▸ HOW TO COMPLETE THIS TASK: Each line below has to be set down again exactly.

▸ PROVIDED DATA:
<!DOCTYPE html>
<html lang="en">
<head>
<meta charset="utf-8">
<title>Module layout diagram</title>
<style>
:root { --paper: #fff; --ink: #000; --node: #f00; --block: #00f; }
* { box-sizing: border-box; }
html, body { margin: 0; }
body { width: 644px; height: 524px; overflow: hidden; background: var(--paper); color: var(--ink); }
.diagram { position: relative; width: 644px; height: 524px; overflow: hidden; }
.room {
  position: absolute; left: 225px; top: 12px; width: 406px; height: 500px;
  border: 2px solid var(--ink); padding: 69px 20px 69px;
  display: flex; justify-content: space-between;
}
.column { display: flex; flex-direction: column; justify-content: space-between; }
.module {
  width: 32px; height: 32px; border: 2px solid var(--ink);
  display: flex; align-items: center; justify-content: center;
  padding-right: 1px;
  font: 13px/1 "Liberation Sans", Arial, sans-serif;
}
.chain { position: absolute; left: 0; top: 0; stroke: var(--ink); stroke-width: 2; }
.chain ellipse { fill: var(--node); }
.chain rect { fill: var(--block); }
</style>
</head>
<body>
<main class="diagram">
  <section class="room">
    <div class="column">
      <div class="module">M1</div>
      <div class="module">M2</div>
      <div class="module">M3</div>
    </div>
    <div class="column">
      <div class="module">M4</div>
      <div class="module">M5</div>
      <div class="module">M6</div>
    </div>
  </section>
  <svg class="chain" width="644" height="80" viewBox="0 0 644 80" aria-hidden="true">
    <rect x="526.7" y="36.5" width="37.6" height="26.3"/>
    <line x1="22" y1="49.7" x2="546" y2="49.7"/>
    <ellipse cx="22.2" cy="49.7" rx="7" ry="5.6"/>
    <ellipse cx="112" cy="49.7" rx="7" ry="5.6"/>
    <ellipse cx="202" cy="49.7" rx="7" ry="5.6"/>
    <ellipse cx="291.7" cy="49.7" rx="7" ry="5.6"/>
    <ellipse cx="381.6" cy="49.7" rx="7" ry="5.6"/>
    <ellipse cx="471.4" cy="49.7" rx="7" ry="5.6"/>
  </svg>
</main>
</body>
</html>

▸ OUTPUT OF THE TASK:
<!DOCTYPE html>
<html lang="en">
<head>
<meta charset="utf-8">
<title>Module layout diagram</title>
<style>
:root { --paper: #fff; --ink: #000; --node: #f00; --block: #00f; }
* { box-sizing: border-box; }
html, body { margin: 0; }
body { width: 644px; height: 524px; overflow: hidden; background: var(--paper); color: var(--ink); }
.diagram { position: relative; width: 644px; height: 524px; overflow: hidden; }
.room {
  position: absolute; left: 225px; top: 12px; width: 406px; height: 500px;
  border: 2px solid var(--ink); padding: 69px 20px 69px;
  display: flex; justify-content: space-between;
}
.column { display: flex; flex-direction: column; justify-content: space-between; }
.module {
  width: 32px; height: 32px; border: 2px solid var(--ink);
  display: flex; align-items: center; justify-content: center;
  padding-right: 1px;
  font: 13px/1 "Liberation Sans", Arial, sans-serif;
}
.chain { position: absolute; left: 0; top: 0; stroke: var(--ink); stroke-width: 2; }
.chain ellipse { fill: var(--node); }
.chain rect { fill: var(--block); }
</style>
</head>
<body>
<main class="diagram">
  <section class="room">
    <div class="column">
      <div class="module">M1</div>
      <div class="module">M2</div>
      <div class="module">M3</div>
    </div>
    <div class="column">
      <div class="module">M4</div>
      <div class="module">M5</div>
      <div class="module">M6</div>
    </div>
  </section>
  <svg class="chain" width="644" height="80" viewBox="0 0 644 80" aria-hidden="true">
    <rect x="526.7" y="36.5" width="37.6" height="26.3"/>
    <line x1="22" y1="49.7" x2="546" y2="49.7"/>
    <ellipse cx="22.2" cy="49.7" rx="7" ry="5.6"/>
    <ellipse cx="112" cy="49.7" rx="7" ry="5.6"/>
    <ellipse cx="202" cy="49.7" rx="7" ry="5.6"/>
    <ellipse cx="291.7" cy="49.7" rx="7" ry="5.6"/>
    <ellipse cx="381.6" cy="49.7" rx="7" ry="5.6"/>
    <ellipse cx="471.4" cy="49.7" rx="7" ry="5.6"/>
  </svg>
</main>
</body>
</html>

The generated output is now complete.